Dataset entries:
----------

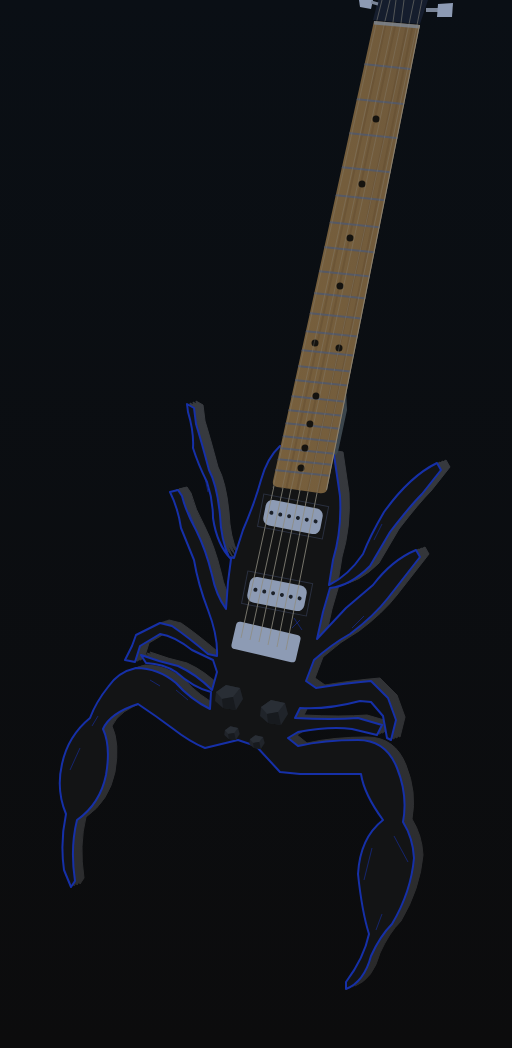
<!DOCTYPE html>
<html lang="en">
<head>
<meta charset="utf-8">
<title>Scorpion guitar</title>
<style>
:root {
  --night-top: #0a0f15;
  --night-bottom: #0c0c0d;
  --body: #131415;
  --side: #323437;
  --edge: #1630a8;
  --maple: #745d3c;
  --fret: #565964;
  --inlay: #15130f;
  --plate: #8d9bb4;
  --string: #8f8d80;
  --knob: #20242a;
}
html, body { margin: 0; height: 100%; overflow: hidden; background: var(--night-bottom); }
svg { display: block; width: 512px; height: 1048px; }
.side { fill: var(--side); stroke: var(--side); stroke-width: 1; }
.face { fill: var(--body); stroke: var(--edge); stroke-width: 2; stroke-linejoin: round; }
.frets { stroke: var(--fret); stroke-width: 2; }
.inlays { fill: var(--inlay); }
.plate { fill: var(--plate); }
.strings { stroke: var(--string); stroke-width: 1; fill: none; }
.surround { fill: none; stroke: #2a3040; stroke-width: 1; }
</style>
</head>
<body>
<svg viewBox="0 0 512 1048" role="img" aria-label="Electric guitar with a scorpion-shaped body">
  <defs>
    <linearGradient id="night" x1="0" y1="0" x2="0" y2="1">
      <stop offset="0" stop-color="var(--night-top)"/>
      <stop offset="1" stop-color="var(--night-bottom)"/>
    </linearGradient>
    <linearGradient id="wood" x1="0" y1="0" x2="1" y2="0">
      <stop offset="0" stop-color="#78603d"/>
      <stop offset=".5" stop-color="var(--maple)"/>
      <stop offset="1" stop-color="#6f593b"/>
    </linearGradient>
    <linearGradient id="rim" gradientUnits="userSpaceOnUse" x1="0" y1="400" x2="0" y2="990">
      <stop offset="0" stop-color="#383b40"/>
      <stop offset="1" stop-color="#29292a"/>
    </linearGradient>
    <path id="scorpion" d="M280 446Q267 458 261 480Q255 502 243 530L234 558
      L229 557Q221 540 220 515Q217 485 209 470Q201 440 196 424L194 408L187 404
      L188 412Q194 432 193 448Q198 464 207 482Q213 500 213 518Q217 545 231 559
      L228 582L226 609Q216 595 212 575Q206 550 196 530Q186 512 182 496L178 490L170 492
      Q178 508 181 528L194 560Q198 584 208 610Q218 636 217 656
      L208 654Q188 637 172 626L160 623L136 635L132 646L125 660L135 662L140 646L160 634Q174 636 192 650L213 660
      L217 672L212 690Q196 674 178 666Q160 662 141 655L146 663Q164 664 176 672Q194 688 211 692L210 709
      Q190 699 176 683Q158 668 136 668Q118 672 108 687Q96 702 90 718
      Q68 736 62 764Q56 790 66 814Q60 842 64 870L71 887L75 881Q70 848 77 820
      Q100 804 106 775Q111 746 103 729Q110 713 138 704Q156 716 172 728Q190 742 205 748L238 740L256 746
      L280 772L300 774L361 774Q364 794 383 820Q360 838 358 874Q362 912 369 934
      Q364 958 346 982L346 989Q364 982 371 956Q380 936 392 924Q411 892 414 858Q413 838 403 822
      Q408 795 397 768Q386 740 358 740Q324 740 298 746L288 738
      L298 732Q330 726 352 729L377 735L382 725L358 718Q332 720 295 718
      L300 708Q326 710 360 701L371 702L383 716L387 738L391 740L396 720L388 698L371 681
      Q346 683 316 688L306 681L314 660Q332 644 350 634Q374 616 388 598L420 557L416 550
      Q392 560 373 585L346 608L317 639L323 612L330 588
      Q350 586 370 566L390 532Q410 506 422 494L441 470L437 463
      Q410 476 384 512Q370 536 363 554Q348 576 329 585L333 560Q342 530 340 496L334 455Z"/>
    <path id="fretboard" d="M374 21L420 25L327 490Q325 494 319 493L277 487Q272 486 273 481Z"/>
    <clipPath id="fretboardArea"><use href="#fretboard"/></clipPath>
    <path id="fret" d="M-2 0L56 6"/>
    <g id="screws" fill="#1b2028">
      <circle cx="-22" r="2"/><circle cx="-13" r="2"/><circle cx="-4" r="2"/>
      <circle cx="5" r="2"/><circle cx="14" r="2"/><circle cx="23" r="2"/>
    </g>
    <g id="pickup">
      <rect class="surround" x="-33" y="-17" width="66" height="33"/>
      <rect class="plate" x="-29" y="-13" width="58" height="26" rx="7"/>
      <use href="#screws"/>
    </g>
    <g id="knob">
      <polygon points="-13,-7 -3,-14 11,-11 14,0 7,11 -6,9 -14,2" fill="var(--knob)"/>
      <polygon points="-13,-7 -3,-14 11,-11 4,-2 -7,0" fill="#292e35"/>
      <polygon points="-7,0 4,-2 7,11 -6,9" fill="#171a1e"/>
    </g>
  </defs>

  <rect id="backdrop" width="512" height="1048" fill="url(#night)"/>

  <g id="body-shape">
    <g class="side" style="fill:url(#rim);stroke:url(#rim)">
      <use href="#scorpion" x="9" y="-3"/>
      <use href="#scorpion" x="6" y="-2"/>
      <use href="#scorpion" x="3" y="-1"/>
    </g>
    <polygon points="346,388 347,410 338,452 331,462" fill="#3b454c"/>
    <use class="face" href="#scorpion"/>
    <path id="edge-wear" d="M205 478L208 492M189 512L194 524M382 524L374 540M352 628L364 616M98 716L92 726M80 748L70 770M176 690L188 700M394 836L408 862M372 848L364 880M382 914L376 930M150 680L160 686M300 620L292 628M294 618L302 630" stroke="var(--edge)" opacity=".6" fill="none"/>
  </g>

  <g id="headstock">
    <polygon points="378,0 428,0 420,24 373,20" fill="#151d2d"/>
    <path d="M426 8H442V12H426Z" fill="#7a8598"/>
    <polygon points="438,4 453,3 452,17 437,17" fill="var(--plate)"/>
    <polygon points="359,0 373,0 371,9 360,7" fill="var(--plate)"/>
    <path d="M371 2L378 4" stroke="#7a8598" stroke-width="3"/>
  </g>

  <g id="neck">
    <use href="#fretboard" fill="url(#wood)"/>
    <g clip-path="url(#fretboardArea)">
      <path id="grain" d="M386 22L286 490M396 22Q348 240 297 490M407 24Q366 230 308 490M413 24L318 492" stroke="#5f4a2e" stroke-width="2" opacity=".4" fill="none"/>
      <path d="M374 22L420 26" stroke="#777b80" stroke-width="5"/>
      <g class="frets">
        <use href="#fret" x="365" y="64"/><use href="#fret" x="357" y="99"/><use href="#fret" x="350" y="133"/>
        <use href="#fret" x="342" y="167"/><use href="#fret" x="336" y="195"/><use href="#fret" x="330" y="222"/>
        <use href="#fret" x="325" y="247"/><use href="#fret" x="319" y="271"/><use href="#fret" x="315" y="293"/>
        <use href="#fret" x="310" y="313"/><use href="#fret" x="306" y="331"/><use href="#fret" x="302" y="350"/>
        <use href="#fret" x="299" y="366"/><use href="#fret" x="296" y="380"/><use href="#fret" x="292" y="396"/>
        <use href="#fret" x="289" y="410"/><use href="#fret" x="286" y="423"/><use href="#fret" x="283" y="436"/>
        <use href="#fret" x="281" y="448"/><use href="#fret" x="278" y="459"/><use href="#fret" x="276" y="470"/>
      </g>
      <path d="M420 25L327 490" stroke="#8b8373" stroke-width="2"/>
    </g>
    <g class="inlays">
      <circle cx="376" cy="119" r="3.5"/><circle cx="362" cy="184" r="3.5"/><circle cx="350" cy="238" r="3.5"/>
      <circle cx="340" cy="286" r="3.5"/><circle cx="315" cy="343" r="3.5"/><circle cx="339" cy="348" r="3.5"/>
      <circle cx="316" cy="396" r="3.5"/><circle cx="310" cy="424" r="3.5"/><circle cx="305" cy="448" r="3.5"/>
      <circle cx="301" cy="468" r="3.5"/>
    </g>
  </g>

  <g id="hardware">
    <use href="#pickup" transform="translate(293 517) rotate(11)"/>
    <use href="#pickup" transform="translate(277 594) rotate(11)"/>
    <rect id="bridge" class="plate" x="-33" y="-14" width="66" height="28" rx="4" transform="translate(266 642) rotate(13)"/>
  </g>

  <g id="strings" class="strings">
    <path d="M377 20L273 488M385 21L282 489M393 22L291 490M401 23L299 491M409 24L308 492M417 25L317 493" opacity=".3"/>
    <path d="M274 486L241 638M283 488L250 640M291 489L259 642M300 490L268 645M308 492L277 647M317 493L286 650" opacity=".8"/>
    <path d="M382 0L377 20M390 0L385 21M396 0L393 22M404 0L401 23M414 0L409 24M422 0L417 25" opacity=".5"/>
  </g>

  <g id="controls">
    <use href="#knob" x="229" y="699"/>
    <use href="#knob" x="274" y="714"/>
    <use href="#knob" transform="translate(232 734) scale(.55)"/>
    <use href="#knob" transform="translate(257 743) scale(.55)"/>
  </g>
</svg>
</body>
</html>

----------

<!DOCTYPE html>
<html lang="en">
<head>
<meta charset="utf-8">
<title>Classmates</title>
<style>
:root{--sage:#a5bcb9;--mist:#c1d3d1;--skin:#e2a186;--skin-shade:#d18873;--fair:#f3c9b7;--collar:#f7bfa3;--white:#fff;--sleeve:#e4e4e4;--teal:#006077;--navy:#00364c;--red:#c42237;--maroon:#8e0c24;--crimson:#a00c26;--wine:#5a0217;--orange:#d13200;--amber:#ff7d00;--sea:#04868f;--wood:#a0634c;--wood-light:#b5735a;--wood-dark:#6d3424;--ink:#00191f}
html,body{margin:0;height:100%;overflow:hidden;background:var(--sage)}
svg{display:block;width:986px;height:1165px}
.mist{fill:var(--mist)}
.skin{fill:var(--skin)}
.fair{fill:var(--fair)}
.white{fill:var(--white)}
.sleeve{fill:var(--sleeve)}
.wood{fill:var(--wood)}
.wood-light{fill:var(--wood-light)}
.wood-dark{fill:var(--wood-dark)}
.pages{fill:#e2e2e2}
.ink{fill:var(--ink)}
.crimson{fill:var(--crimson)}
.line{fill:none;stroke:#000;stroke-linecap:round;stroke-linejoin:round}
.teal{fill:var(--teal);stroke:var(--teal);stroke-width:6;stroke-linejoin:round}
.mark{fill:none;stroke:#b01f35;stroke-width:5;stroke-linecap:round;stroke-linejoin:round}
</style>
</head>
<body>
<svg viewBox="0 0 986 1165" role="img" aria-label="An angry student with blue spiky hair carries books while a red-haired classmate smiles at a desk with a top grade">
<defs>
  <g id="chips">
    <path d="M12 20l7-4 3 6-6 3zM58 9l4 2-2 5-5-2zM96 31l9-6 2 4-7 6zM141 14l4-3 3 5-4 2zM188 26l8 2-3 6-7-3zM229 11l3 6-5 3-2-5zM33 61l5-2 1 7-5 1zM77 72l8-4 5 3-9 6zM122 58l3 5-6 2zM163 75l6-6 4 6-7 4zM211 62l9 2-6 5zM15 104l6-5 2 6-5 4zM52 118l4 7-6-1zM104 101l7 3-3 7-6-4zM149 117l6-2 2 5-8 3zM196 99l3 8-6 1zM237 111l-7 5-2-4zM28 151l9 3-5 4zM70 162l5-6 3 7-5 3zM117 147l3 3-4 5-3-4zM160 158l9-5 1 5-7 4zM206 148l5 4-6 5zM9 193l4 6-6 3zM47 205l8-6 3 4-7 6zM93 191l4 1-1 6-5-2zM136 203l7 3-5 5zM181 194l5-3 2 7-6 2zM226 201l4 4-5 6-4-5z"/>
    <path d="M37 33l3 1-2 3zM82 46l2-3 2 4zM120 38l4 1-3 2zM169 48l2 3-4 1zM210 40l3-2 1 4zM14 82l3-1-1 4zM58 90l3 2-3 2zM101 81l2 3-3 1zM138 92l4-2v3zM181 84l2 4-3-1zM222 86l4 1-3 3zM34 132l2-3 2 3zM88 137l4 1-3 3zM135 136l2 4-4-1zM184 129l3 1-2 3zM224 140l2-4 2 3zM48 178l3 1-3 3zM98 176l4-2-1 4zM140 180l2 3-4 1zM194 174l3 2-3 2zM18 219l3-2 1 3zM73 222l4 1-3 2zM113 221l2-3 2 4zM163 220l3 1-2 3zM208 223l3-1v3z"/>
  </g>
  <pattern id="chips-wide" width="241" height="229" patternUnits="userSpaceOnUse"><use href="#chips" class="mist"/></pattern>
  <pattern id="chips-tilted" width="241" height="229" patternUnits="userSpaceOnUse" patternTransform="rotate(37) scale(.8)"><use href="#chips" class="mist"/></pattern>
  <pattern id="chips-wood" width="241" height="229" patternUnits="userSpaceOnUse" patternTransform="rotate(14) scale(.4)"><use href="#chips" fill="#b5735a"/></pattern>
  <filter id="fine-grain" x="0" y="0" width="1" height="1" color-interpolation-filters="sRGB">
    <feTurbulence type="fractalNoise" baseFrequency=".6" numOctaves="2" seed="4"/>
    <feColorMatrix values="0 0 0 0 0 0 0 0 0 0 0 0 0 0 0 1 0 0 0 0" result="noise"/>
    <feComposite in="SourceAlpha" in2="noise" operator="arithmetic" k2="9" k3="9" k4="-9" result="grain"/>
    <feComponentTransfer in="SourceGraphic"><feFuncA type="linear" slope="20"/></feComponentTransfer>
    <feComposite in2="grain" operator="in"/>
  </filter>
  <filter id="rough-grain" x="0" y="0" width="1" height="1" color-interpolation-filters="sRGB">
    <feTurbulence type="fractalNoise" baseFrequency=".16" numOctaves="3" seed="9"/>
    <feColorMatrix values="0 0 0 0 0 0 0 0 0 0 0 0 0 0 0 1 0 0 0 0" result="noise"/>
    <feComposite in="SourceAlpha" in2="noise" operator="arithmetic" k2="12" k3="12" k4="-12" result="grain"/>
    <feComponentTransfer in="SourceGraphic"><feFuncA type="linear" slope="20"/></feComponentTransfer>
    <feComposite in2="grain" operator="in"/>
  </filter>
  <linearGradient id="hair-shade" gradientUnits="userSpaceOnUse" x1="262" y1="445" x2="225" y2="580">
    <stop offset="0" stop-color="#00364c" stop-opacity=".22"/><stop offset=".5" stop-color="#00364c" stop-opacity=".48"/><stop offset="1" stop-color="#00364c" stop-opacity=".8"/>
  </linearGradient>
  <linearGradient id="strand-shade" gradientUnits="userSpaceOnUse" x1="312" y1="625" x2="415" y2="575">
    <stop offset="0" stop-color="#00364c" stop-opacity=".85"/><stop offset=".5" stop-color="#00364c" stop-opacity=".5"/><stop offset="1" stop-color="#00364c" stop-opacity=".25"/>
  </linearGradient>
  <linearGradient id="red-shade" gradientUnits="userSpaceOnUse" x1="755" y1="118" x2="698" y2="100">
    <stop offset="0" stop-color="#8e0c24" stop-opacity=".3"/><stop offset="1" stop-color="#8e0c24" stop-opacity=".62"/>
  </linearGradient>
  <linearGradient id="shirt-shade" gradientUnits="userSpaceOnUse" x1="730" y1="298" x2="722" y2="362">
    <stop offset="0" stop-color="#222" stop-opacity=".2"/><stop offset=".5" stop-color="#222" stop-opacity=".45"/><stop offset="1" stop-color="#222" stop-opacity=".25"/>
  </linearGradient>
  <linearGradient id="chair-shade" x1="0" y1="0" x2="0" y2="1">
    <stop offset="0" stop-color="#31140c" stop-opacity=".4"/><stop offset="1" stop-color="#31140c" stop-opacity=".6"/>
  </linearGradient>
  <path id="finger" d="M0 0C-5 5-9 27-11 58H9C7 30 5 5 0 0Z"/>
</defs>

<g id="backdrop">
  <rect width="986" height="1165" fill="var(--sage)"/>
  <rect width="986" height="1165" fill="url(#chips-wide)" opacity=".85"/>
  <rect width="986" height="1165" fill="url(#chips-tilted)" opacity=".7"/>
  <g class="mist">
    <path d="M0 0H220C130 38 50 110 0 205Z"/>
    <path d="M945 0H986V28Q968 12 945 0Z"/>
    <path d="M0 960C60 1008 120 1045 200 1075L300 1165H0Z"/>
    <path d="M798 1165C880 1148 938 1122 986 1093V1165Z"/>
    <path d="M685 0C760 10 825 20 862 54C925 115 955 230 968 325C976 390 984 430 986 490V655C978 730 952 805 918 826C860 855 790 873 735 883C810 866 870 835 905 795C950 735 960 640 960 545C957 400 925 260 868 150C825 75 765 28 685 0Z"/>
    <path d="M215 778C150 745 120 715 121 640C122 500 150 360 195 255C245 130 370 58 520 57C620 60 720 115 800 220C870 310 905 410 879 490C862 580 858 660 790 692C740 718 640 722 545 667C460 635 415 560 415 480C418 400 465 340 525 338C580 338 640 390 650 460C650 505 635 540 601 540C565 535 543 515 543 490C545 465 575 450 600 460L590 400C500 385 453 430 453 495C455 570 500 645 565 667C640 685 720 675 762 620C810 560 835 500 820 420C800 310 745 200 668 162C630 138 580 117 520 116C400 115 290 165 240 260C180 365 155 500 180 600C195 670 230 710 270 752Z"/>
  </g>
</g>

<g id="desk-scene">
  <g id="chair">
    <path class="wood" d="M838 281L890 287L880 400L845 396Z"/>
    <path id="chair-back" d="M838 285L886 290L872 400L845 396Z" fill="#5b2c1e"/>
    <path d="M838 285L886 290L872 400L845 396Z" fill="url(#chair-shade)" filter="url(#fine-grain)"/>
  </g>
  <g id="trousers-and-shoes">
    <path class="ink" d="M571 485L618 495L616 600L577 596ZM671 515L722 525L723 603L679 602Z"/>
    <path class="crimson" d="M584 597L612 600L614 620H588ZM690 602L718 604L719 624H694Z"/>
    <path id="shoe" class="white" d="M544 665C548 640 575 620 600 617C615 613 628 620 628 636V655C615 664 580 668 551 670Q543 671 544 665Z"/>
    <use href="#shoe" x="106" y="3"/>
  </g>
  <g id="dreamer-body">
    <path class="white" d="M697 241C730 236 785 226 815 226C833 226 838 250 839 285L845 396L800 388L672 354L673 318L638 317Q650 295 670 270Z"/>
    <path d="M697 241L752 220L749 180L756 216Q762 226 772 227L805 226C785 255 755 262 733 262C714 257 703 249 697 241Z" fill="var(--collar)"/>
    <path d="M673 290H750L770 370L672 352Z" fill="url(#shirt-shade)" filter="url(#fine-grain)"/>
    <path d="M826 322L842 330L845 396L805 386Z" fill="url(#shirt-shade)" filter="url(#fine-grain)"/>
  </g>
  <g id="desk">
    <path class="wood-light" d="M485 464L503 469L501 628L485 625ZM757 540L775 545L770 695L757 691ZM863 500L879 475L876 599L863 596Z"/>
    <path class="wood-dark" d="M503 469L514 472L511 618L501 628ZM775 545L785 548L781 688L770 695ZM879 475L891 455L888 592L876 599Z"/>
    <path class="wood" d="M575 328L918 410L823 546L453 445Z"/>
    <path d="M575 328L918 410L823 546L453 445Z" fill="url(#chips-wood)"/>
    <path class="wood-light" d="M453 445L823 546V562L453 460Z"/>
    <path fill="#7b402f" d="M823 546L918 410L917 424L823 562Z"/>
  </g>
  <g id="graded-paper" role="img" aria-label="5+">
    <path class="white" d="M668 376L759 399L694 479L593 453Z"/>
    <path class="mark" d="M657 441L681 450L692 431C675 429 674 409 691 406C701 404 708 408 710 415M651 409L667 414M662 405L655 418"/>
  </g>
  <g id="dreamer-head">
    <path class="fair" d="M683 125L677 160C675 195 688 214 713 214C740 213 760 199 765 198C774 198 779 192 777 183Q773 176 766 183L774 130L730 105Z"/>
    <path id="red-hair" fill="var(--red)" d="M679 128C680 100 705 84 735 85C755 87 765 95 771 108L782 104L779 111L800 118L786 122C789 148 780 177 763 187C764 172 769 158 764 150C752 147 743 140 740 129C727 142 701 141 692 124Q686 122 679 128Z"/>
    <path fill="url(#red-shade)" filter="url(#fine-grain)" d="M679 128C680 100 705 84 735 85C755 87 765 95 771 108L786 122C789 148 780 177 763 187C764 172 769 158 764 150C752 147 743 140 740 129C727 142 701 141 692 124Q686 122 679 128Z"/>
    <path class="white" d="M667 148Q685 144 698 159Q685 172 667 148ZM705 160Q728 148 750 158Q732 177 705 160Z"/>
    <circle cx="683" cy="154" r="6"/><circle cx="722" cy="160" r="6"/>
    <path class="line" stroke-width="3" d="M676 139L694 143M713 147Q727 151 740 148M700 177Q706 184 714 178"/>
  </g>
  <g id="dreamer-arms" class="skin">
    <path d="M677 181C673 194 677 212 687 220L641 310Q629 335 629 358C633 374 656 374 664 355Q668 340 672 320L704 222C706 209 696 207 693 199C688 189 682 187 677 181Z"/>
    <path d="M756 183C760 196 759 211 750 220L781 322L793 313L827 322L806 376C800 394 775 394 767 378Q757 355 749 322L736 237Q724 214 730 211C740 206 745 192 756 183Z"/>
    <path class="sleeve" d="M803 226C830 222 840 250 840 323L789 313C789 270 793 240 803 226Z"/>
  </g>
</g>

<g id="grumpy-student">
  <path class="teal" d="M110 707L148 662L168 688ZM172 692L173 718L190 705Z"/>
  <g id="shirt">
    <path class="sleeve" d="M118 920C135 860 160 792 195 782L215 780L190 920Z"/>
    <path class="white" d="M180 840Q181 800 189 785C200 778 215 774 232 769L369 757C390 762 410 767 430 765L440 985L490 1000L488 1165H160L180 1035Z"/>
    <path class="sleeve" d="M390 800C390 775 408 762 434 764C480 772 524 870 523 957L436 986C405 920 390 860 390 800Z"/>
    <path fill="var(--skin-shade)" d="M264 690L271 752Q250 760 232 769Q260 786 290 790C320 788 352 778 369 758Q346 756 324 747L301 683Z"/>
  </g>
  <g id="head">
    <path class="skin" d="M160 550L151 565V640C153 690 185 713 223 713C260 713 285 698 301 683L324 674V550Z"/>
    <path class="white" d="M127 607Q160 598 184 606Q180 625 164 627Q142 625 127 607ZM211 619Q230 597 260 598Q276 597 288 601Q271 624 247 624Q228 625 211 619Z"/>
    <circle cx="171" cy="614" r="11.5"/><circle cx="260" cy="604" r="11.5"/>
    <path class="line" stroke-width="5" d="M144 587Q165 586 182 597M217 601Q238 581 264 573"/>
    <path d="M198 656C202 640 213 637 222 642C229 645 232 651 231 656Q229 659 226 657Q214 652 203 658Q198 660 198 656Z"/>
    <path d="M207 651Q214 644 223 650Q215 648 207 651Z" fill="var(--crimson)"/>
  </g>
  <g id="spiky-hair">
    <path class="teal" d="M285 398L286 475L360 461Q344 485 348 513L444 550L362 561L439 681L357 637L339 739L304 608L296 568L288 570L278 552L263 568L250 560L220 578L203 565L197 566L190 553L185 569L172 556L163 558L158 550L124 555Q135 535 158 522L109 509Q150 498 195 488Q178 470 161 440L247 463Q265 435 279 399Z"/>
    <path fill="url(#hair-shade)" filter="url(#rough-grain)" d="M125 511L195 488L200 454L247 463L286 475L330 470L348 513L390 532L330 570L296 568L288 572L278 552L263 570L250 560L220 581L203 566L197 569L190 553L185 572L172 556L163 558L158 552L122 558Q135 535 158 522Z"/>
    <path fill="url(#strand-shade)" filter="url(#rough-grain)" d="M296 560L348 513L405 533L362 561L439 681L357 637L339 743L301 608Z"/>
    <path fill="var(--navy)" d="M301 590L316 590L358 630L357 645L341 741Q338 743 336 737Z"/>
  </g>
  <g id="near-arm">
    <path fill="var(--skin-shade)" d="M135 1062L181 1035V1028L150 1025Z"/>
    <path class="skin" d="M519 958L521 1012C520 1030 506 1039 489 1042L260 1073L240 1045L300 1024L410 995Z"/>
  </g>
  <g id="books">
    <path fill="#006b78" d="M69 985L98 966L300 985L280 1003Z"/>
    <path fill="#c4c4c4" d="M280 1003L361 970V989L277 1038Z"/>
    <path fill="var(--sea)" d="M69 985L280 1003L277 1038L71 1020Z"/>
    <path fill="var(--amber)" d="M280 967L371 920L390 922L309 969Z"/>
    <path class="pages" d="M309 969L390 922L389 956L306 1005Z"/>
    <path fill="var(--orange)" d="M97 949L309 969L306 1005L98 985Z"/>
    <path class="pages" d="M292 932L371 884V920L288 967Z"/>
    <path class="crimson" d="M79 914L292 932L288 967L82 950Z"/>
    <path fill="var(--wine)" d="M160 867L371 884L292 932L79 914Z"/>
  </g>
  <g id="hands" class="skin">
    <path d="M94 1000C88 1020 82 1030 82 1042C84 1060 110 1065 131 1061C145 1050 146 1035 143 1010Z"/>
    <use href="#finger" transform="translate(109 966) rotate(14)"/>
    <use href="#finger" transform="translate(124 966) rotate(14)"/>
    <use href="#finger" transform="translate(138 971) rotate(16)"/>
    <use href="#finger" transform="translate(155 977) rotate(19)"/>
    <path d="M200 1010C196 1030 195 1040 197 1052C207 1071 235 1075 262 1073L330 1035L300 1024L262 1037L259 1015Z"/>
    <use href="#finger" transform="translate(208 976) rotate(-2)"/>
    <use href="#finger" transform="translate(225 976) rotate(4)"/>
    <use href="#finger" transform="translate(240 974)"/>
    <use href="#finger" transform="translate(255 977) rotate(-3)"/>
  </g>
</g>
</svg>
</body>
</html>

----------

TASK DIRECTIONS. Say how many lines in the data hold the string "result", and write nothing else.

RESPONSE TO THE TASK. 4